Given data:
+ + + + + + +

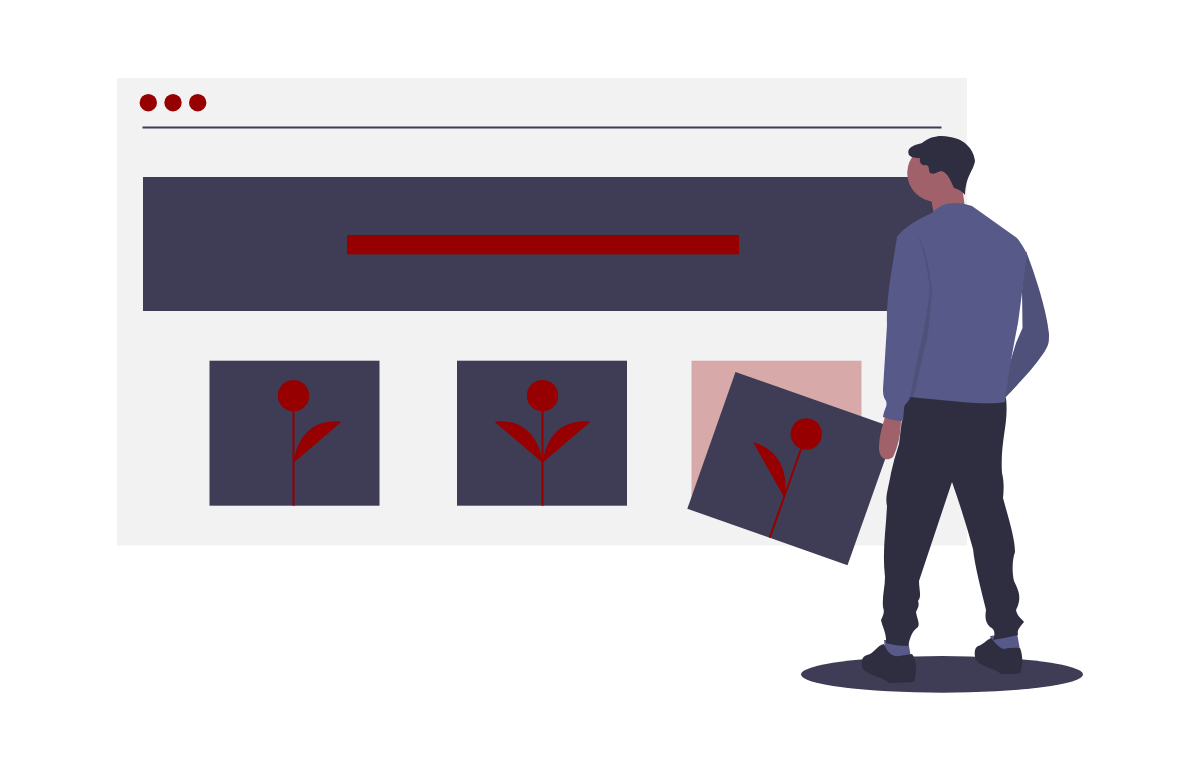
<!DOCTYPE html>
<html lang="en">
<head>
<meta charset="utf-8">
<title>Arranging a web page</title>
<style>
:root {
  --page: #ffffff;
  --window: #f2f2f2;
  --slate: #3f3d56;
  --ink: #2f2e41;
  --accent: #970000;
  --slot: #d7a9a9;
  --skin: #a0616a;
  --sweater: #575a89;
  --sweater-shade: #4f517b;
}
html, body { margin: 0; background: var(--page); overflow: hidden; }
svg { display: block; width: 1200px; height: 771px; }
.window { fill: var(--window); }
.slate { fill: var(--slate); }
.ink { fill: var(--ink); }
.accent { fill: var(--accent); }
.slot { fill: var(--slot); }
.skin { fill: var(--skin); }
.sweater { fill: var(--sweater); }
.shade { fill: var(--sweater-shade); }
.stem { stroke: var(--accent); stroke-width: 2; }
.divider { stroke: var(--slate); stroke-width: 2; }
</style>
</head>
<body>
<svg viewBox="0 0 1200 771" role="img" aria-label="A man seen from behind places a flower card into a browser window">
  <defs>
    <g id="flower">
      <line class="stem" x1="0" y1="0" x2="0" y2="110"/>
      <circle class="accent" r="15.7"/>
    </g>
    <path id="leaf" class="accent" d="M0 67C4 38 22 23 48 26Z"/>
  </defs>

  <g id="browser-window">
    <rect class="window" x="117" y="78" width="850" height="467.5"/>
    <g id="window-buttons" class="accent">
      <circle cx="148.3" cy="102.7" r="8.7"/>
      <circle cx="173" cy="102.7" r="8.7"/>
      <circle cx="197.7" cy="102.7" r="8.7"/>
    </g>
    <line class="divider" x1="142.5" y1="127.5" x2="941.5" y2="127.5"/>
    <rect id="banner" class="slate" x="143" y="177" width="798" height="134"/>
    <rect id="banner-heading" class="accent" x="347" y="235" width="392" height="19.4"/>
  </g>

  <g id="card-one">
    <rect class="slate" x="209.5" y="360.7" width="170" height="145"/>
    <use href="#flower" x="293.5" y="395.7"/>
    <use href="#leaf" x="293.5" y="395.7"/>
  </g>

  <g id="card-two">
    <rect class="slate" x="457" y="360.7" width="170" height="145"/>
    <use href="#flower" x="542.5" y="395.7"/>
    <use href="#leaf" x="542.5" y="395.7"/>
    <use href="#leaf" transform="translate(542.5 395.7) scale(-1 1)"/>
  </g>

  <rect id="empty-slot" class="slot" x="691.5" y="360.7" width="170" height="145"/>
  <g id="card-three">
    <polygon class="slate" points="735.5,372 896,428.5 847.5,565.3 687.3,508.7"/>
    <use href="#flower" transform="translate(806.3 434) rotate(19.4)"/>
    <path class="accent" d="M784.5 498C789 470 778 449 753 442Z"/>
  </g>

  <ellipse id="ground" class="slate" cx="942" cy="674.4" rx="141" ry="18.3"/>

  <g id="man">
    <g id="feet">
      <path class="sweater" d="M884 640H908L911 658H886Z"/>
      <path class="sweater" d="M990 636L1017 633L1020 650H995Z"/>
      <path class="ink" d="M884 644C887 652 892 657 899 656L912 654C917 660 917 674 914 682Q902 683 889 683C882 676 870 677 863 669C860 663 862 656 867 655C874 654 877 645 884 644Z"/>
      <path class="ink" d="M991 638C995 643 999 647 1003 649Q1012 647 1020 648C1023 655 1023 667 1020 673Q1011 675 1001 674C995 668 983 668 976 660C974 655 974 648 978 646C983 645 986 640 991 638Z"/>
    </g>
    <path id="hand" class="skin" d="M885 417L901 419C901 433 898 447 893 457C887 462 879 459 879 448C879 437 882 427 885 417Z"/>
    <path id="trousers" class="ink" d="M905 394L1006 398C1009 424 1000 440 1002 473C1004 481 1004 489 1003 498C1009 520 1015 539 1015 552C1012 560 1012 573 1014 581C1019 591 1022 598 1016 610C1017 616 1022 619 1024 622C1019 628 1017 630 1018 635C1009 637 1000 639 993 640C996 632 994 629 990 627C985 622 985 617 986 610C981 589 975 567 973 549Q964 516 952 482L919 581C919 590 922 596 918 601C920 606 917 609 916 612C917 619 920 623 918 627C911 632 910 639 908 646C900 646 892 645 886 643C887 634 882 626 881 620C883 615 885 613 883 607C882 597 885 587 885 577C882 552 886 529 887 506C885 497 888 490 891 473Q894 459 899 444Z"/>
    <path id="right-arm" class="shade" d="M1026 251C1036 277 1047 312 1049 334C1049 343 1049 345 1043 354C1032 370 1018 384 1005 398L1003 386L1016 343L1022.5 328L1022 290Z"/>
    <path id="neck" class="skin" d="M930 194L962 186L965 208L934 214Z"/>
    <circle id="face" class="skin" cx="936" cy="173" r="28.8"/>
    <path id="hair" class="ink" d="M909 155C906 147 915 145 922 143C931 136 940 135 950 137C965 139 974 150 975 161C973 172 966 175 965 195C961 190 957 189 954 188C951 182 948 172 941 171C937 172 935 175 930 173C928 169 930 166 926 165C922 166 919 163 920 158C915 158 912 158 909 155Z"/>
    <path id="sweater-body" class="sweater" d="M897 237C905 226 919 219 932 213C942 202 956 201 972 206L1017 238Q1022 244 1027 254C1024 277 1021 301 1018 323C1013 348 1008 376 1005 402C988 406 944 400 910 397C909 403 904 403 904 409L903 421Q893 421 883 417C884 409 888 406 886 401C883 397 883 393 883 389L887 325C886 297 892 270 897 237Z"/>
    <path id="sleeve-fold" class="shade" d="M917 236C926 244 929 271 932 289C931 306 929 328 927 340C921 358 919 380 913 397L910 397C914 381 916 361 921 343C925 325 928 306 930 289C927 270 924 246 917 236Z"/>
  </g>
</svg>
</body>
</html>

+ + + + + + +

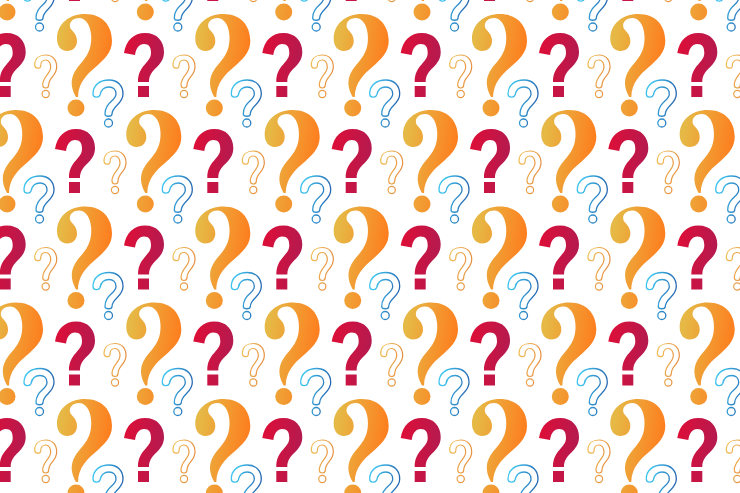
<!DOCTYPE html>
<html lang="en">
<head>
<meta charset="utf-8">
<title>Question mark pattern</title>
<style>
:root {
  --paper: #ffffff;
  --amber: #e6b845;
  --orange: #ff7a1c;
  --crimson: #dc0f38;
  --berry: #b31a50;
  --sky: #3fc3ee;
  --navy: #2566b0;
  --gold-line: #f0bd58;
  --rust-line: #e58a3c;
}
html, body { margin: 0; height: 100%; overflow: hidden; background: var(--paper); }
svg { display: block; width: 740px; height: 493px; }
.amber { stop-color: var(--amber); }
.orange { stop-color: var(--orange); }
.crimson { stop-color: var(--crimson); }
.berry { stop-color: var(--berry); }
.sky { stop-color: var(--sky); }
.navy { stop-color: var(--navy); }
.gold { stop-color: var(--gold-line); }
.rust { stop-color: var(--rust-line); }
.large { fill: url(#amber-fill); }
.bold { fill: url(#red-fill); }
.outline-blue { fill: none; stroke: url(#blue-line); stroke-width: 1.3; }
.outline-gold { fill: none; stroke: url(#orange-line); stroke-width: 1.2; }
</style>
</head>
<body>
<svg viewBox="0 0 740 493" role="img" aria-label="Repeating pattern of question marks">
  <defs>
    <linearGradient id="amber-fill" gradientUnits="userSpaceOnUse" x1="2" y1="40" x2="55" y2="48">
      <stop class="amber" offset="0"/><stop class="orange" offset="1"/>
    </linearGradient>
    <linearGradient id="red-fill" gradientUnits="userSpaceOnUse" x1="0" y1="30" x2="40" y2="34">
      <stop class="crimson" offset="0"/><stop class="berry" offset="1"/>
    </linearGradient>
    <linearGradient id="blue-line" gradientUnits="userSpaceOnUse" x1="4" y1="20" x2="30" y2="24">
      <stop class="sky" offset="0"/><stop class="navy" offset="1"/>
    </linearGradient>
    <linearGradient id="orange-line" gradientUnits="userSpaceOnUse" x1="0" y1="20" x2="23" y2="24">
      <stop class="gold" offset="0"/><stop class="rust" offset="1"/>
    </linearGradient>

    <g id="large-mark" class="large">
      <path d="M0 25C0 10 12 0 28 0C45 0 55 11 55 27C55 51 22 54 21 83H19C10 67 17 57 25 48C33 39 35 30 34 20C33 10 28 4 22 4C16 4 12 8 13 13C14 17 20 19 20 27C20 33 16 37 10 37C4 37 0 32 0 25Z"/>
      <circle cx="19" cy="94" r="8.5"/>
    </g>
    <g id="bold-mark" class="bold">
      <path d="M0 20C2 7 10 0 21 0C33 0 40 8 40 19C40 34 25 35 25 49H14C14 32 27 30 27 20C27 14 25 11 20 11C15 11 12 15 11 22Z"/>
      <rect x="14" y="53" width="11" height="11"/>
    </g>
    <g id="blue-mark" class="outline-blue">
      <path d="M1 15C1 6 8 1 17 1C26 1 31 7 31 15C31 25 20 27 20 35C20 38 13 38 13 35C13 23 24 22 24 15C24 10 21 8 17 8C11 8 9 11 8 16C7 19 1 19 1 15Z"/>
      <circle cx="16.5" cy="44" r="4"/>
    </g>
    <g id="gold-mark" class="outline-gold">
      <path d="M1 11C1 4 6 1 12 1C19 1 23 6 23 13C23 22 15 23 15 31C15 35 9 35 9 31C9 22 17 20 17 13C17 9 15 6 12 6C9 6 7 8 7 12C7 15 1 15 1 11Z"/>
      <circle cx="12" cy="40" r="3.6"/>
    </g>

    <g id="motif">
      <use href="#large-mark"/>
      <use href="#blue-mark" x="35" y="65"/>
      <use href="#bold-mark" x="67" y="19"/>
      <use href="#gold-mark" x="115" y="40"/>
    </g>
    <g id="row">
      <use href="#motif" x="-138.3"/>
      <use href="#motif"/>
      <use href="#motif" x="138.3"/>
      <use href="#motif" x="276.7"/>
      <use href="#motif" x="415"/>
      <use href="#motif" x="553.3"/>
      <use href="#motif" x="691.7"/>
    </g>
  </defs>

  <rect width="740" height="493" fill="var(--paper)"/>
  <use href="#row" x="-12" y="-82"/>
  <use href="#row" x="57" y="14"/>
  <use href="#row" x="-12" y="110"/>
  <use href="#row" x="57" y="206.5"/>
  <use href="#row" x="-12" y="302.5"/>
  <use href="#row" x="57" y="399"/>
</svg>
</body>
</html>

+ + + + + + +

Problem requirements: Reproduce each line of the data containing the word "window".

Answer box:
  --window: #f2f2f2;
.window { fill: var(--window); }
<svg viewBox="0 0 1200 771" role="img" aria-label="A man seen from behind places a flower card into a browser window">
  <g id="browser-window">
    <rect class="window" x="117" y="78" width="850" height="467.5"/>
    <g id="window-buttons" class="accent">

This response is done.